It is Mozart’s birthday as I write this, and that reminds me of what the late Steve Sigler said in an interview I did with him in March 1996, to wit, that Mozart was “all about reconciliation, total reconciliation — no wonder he died at 35.”
On the one hand, I enjoyed it when Stuart Vorpahl phoned the office. On the other, there was usually a sinking feeling in the pit of my stomach when the front office said he was on the line because he almost never called when he agreed with something we had written.
The president has asked that we act more in harmony with each other, that we step up to the plate insofar as citizenship goes, that we not give in to antipathy and fear, and that we retain our native optimism.
How lucky we were that the surf drew Rusty Drumm to Montauk and then to us. His loss leaves The Star diminished, and it is also deeply personal. Even after he decided to give semiretirement a try, he was out there, part of the human landscape we could count on for knowledge, sharp opinion, and advice. He had rare acuity, the capacity to see what...
Although I have a good primary-care physician here at home, I am under the care of two other doctors, a podiatrist and an endocrinologist, in New York City. They are as different as different can be and, from my point of view, represent the best that can be found with or without insurance coverage.
The wind woke me up early Wednesday, which was a good thing. I had gone to sleep the night before setting the alarm on my phone in order to get up and get some work done before the house stirred, but things being what they are, it had run out of battery life sometime during the night.

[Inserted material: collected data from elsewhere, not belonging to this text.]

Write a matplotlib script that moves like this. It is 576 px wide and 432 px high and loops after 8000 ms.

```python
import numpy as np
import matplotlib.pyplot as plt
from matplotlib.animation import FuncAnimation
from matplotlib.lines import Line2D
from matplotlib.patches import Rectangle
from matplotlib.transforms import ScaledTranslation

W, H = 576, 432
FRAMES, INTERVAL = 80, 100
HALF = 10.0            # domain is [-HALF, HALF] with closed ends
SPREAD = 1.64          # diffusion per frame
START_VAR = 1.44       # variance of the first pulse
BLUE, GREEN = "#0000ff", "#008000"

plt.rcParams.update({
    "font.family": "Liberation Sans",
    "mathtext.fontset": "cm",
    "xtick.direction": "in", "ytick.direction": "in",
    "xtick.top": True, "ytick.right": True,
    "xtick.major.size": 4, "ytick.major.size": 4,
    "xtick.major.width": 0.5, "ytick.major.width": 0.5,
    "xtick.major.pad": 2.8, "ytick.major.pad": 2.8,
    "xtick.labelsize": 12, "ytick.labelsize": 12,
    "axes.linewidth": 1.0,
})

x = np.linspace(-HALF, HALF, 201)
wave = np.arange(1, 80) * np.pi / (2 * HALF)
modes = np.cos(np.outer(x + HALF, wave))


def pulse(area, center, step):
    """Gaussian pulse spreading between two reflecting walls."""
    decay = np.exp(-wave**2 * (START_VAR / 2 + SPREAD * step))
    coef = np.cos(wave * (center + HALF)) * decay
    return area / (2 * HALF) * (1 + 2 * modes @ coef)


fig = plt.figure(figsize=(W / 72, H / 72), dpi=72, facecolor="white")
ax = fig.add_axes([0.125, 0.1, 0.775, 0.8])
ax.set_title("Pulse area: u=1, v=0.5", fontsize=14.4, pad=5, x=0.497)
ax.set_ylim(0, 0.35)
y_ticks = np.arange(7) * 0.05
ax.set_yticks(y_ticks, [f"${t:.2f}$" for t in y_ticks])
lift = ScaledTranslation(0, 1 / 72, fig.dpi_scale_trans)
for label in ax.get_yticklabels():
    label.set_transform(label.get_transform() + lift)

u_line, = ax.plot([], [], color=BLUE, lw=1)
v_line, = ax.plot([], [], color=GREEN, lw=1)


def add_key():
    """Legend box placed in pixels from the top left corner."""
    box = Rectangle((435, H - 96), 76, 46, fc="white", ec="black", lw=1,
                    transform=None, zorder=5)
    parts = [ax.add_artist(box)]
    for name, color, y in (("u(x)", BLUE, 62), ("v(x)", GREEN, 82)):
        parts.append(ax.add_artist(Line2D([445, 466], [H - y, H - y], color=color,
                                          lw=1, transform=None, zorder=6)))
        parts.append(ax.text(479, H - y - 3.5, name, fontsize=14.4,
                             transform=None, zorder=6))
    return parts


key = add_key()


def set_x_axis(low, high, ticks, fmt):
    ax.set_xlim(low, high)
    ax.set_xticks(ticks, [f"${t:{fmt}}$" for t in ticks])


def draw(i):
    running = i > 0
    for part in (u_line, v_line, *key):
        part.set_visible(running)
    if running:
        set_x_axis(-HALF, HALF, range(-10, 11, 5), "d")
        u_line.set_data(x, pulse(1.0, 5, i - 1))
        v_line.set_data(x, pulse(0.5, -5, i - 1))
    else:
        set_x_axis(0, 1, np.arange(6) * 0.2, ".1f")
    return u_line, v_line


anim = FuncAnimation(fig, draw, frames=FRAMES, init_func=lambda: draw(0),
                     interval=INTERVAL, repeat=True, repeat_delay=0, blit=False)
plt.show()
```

Near the end of an interview about the Killer Bees, during which I rhapsodized at great length about the school that’s out-Hoosiered the Hoosiers for more than a generation in the old sense of the word, for 30-plus years in short, I was asked if I’d ever seen any of the players cop an attitude on the court, and I said, on reflection, that I never...